Learn: What is 'Super Loop' in Embedded C programming language? and how it is different from infinite loop?

In an Embedded C Application, there are set of statements which need to be executed forever. Because there are no operating system to return to or an embedded device is running until the power supply is removed.

So, to run set of statements, we need a loop that must not be finished, such kind of loops are known as 'Super Loop' or 'Infinite Loop'.

There is only one difference between 'Super Loop' and 'Infinite Loop': There may only one 'Super Loop' but the 'Infinite Loop' may be infinite (i.e. there is no limit of infinite loops in a program).

Consider the given example (Syntax)

int main()
	/*PINs configuration, interrupts, timers initialization etc*/
	/*Super/Infinite Loop*/
		/*application's tasks*/
	/*program's execution will never reach here*/
	return 0;

In this example, we used while (1) as 'Super Loop', here while is a looping statement and 1 is a non zero value that will also true and programming will run forever.

Note: Since, program's execution will not reach to end of the program, hence return 0 will never be executed, we can also use void main() instead of int main() and then there is no need to use return 0.


Here, initialize() is not a standard library function, we just wrote this function as an example.
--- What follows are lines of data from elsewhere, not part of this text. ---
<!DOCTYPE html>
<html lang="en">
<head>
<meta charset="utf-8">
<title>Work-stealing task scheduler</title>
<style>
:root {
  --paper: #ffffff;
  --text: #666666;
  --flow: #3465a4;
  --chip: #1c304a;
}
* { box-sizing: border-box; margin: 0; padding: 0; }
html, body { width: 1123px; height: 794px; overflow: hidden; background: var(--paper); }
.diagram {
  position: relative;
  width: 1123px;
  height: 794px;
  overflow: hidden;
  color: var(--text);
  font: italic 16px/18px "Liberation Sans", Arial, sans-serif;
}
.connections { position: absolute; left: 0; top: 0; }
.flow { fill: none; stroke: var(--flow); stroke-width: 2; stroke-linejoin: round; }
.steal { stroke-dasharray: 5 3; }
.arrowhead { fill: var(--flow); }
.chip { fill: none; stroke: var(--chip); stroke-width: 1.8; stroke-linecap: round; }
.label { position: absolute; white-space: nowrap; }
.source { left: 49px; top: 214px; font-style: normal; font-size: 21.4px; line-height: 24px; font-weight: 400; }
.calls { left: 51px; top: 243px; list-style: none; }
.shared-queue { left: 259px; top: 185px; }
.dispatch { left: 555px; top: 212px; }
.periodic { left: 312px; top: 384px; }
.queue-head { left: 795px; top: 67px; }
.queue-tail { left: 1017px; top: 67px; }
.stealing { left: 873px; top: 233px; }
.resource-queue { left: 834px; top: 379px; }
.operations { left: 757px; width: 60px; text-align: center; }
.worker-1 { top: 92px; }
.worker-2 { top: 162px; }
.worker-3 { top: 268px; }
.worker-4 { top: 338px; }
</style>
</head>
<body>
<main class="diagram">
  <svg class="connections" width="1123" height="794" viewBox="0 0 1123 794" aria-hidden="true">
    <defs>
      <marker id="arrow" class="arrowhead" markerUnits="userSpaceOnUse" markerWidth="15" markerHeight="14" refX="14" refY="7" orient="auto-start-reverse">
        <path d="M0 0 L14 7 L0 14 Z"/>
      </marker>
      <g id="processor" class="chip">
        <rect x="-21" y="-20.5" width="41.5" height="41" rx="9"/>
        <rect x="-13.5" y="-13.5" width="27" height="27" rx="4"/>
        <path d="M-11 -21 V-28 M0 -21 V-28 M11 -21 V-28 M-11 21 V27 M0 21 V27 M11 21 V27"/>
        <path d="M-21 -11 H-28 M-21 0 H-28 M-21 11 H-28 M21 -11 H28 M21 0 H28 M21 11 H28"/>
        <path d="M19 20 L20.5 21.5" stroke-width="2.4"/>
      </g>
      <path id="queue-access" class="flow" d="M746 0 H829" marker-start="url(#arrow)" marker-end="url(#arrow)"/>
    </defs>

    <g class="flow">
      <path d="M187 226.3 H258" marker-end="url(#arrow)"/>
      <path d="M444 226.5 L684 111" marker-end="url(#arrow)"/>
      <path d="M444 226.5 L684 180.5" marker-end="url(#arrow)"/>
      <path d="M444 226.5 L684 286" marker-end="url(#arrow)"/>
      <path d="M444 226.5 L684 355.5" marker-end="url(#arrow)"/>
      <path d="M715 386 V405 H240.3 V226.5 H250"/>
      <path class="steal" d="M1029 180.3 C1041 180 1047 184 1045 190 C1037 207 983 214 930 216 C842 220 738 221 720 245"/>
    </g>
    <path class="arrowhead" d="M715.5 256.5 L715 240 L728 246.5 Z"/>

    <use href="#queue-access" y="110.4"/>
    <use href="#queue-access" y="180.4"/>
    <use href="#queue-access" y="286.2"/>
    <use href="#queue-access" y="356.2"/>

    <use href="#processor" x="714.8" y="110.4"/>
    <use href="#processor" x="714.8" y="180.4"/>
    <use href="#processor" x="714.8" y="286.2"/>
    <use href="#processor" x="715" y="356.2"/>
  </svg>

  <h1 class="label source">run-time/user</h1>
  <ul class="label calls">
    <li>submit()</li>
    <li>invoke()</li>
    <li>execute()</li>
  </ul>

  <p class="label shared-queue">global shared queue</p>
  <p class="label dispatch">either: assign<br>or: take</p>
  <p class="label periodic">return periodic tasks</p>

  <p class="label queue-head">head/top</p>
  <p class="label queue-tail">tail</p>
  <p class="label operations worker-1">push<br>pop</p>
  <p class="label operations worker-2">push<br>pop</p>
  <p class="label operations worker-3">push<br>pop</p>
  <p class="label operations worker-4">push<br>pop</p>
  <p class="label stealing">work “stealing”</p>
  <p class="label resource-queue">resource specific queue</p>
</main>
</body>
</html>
That mean at this section before ‘Super Loop’ you can place initialization related codes (like initialisations of interrupts, times, pins configuration, memory and other attached devices).


Here, anything() is also not a standard library function, at this section you can actual code that you want to execute again and again to keep running the device.

Benefits of 'Super Loop'

These are some of the benefits of using super loop in an Embedded Application.

  • 'Super Loop' runs give statements within the scope forever.
  • It is very simple to use, edit, debug and understand.
  • Less or no dependencies on the hardware.